■ TASK INSTRUCTIONS
Where does the string "tick" occur in the records? Copy each line that holds it.

Segment Start: PROVIDED DATA

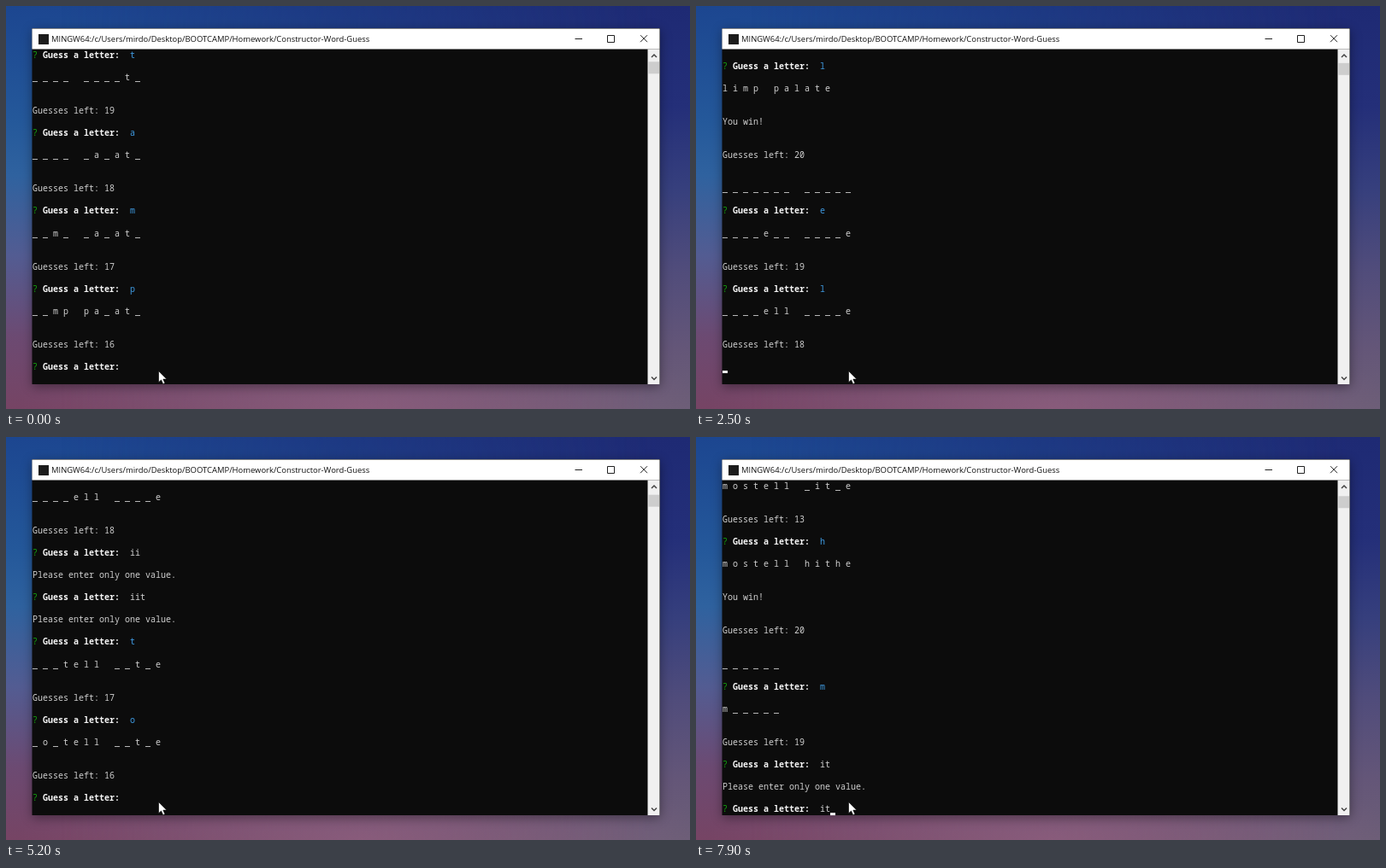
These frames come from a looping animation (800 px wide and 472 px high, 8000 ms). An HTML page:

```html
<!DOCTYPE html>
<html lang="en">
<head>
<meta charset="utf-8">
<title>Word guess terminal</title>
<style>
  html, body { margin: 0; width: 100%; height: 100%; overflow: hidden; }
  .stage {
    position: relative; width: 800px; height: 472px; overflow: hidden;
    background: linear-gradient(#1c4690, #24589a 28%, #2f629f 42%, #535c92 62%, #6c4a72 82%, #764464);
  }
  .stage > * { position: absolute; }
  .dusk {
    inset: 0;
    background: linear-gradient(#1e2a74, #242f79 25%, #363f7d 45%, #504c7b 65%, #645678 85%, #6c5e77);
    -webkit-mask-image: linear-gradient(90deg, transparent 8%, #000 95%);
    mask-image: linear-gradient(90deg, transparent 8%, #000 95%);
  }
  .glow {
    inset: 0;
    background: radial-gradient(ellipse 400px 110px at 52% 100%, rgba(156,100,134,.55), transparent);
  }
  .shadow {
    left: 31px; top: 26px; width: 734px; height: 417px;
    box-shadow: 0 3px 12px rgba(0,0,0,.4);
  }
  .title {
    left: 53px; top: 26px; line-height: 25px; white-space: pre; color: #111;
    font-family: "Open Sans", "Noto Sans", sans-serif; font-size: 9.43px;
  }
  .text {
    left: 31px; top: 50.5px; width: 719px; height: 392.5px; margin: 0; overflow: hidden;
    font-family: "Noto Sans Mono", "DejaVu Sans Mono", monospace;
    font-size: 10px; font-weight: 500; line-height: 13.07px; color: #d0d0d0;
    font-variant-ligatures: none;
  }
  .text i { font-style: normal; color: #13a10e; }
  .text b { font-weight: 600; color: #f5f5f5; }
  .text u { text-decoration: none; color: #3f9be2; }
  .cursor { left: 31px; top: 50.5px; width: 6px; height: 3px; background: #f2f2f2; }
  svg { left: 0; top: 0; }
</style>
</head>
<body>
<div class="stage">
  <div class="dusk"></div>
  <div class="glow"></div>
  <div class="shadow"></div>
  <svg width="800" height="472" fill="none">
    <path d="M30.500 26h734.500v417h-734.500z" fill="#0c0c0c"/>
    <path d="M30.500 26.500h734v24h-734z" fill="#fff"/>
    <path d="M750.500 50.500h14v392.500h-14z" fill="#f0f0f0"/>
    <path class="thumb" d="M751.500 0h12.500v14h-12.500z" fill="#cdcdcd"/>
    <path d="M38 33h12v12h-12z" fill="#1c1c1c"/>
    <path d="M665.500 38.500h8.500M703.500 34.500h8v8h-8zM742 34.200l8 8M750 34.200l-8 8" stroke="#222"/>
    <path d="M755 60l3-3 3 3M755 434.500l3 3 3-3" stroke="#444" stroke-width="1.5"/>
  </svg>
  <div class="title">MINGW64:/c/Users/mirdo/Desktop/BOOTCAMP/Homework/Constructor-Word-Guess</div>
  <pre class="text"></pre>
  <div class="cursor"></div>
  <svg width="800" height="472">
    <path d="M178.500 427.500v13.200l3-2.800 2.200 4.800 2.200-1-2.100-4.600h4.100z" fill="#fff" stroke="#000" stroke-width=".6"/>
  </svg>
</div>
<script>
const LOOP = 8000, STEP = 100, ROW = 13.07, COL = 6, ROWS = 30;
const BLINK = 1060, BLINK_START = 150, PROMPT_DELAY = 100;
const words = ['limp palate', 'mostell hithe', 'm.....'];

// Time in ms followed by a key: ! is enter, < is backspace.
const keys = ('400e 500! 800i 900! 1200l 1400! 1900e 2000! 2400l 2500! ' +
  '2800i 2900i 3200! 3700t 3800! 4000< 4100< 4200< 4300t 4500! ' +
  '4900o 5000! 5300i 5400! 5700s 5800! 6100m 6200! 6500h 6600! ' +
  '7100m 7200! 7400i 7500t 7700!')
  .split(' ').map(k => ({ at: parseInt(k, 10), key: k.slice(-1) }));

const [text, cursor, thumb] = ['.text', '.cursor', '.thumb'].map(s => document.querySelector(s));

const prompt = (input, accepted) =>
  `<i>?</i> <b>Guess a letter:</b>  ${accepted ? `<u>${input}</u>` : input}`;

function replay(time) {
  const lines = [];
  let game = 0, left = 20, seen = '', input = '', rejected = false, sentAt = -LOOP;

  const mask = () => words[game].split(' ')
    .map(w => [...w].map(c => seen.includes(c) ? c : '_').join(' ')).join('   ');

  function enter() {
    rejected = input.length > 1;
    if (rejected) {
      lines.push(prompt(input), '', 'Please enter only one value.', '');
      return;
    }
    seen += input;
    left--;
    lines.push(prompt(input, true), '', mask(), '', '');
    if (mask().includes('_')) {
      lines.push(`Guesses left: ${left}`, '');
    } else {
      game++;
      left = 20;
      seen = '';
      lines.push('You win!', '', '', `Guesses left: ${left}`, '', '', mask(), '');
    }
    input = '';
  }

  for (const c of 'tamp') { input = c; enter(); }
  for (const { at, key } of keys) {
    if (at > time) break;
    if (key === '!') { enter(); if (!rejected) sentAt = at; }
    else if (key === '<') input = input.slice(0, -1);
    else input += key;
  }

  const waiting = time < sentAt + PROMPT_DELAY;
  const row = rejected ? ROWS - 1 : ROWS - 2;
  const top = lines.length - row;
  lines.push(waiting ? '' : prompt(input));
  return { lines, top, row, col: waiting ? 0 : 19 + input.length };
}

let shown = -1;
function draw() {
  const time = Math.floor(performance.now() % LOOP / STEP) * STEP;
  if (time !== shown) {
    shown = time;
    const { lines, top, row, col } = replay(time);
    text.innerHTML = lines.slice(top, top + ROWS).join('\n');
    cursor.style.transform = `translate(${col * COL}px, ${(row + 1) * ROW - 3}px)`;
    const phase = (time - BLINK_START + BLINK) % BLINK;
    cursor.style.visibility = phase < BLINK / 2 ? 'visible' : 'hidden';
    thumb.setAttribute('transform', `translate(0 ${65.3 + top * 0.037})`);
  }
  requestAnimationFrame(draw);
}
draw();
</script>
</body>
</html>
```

Segment End: PROVIDED DATA
Segment Start: PROVIDED DATA

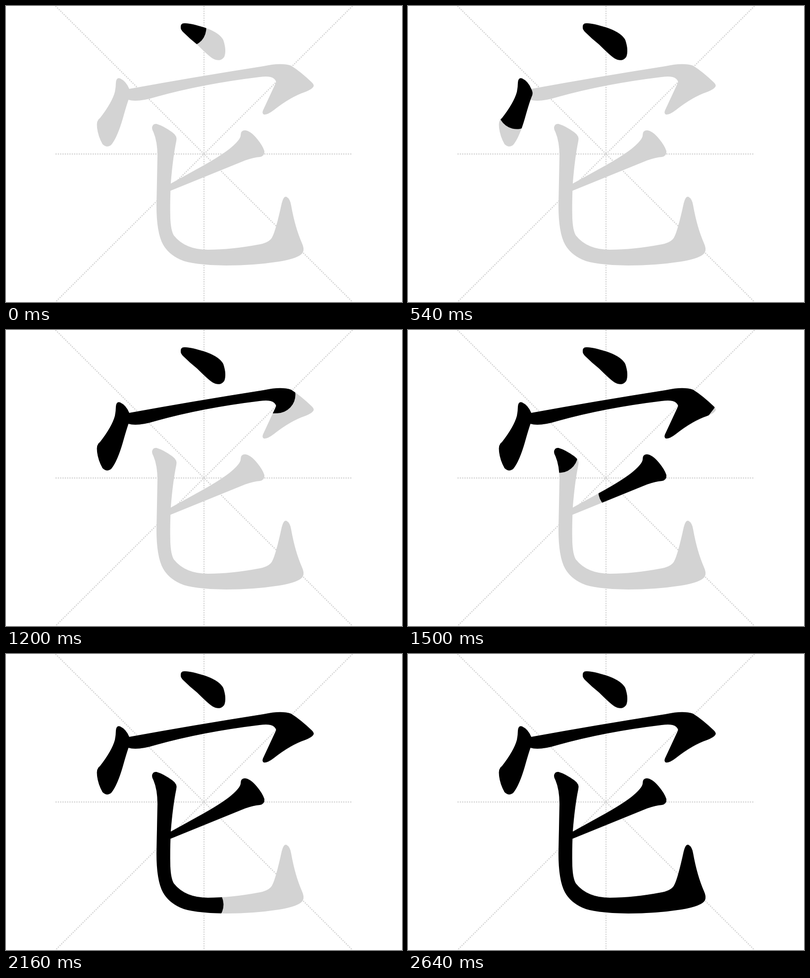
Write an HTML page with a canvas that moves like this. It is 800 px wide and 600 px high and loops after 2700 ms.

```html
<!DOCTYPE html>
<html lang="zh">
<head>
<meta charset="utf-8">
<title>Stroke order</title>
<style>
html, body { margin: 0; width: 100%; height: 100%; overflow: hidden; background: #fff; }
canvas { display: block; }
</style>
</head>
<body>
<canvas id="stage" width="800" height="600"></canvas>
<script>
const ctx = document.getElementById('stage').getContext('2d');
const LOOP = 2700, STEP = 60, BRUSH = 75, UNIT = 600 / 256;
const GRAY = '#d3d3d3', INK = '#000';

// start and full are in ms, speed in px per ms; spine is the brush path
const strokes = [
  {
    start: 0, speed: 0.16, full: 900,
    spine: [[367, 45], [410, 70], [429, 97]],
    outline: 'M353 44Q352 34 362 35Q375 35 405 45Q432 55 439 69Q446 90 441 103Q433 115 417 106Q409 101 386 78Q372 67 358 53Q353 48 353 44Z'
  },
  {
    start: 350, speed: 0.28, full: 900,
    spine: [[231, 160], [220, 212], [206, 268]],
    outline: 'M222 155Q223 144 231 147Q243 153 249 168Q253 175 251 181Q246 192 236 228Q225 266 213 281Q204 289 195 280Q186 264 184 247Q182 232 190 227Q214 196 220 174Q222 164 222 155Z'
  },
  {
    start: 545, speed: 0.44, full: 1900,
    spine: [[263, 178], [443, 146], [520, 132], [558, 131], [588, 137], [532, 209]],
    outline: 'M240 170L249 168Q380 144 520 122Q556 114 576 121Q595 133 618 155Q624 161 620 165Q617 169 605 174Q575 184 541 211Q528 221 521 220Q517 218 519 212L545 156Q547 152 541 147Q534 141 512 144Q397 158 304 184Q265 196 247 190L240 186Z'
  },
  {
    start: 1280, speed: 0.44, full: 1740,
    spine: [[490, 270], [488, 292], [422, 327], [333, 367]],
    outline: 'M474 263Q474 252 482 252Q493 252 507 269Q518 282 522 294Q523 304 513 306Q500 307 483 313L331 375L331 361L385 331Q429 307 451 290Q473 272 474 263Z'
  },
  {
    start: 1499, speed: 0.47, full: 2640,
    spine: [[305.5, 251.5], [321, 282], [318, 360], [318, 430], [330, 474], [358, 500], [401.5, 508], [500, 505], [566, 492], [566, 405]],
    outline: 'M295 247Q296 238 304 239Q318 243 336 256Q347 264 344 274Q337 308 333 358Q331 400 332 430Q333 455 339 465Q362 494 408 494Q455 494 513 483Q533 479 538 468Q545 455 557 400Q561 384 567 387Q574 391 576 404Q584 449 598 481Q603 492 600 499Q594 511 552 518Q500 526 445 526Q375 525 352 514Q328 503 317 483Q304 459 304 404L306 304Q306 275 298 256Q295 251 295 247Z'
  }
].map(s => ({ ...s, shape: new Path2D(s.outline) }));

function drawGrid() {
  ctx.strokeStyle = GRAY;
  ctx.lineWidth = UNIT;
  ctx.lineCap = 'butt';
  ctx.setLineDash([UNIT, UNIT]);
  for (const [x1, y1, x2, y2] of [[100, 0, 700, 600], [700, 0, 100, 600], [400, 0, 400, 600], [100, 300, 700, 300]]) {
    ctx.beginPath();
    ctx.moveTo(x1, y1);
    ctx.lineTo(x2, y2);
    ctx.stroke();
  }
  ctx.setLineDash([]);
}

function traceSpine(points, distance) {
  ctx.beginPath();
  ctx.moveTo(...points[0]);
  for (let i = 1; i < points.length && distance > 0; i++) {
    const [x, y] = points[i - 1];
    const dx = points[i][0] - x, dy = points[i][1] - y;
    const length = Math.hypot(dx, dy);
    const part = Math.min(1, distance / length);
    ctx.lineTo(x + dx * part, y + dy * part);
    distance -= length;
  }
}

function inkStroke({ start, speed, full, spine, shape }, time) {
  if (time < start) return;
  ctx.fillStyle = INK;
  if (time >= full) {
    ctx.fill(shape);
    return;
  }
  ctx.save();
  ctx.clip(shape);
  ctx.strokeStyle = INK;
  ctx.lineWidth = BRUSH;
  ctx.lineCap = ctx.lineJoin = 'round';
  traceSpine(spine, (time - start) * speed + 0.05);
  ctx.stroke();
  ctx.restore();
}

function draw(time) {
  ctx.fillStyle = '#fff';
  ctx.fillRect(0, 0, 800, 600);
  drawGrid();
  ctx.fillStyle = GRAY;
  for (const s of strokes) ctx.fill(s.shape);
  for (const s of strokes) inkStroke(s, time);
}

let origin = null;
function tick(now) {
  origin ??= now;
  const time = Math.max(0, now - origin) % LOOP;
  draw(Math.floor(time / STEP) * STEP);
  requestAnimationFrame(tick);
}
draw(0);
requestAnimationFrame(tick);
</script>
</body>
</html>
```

Segment End: PROVIDED DATA
Segment Start: PROVIDED DATA

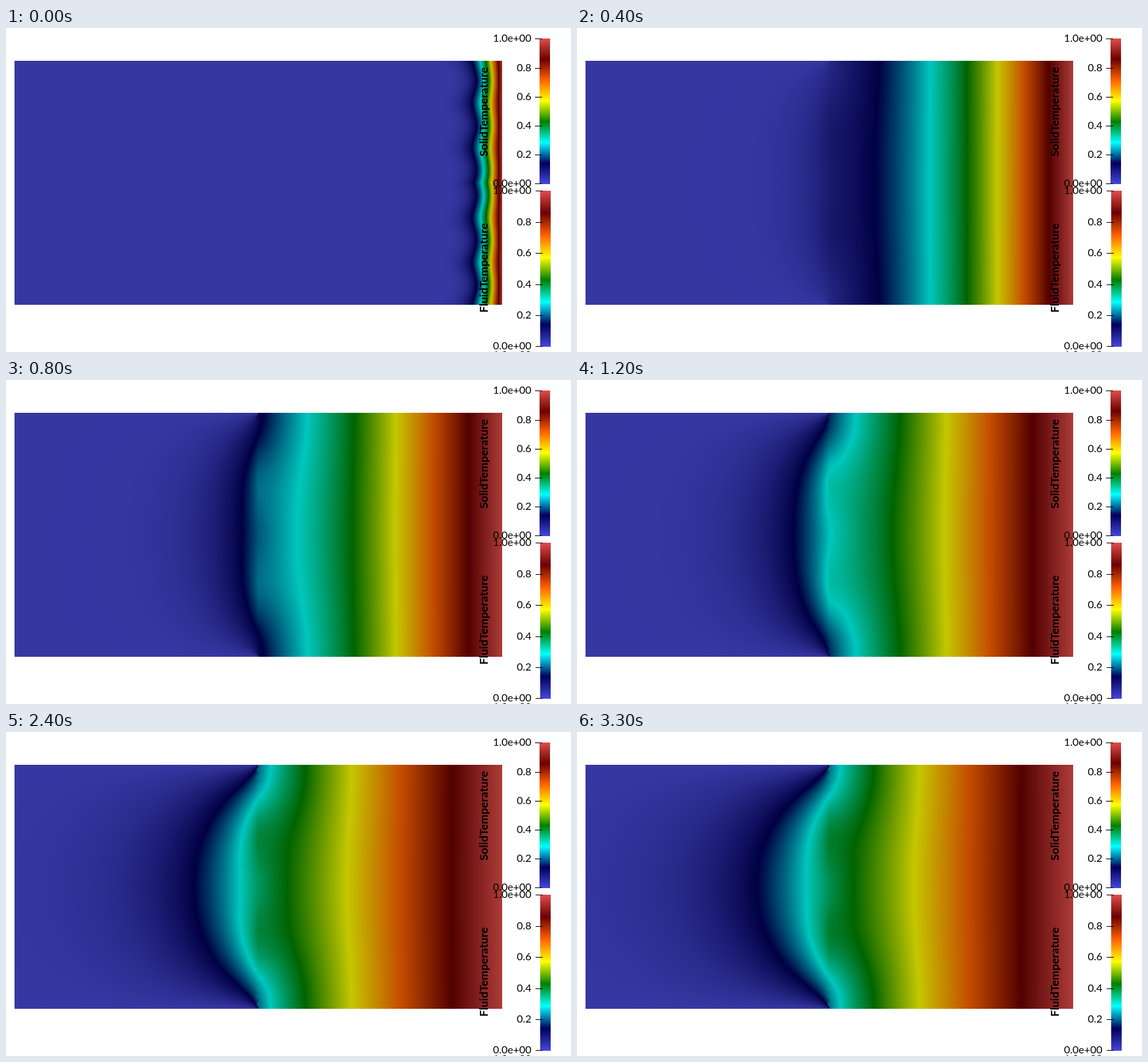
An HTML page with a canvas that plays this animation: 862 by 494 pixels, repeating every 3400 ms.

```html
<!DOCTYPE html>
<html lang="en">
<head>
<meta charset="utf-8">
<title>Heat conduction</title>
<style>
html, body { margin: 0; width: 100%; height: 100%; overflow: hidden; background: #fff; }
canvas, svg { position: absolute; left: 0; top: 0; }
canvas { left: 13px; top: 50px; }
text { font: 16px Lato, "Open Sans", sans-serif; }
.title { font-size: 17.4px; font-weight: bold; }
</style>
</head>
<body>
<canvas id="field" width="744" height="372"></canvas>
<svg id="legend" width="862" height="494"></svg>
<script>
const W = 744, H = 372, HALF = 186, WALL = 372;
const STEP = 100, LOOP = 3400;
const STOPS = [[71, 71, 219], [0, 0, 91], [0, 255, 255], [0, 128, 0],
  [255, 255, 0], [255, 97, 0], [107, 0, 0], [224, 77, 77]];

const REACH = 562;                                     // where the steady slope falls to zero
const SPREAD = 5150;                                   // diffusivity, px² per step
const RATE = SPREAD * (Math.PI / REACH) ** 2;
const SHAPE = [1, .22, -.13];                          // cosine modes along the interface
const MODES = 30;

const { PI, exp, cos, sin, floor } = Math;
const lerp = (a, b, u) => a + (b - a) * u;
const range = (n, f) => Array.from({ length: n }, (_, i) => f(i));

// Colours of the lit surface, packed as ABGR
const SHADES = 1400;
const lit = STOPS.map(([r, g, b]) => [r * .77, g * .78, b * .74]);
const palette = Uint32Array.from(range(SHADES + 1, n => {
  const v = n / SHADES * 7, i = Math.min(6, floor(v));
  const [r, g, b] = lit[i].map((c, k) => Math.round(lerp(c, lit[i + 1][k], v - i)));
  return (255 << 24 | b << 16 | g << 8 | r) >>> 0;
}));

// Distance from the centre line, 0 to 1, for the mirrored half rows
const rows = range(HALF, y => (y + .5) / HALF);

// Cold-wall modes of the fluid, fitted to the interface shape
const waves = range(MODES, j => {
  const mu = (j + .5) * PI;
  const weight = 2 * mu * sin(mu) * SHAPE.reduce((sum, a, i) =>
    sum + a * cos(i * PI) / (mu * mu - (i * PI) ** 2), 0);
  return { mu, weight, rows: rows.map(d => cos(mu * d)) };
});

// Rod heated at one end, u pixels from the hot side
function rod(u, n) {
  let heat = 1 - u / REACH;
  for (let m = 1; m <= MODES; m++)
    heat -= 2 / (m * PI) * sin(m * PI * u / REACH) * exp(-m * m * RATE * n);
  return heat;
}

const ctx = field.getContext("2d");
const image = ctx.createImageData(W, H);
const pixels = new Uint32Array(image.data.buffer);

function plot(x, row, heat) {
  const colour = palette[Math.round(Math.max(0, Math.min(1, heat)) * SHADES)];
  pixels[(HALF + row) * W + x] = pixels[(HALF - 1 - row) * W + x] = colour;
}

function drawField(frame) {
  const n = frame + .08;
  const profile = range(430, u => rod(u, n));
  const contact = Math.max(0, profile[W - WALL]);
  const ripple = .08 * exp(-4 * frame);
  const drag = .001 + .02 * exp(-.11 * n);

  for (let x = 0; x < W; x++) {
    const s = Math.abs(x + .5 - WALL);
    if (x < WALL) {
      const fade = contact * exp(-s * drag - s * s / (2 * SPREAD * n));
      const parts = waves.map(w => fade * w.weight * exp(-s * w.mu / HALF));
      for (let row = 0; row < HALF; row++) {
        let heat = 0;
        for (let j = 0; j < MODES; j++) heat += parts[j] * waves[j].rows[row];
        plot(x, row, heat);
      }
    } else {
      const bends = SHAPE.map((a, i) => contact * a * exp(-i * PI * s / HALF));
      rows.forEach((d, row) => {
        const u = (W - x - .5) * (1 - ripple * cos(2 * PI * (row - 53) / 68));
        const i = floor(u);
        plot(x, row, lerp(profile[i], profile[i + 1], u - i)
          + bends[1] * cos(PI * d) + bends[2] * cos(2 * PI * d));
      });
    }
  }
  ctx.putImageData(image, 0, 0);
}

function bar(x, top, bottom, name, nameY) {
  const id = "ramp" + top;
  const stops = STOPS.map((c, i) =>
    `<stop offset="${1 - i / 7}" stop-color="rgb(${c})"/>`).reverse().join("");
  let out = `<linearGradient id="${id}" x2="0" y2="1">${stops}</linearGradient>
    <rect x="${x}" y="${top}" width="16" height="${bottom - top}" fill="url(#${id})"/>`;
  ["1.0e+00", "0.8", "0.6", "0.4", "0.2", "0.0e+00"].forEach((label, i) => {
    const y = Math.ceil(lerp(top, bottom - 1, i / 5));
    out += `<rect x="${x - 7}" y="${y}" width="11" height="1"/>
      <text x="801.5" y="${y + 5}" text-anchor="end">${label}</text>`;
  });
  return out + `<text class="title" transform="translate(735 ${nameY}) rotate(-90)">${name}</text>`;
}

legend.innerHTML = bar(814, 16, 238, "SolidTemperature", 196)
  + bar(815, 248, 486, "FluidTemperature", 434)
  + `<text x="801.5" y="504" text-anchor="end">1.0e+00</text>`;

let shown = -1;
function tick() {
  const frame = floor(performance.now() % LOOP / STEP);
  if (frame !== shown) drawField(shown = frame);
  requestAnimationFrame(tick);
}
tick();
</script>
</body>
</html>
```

Segment End: PROVIDED DATA

■ FINAL ANSWER
function tick(now) {
  requestAnimationFrame(tick);
requestAnimationFrame(tick);
function tick() {
  requestAnimationFrame(tick);
tick();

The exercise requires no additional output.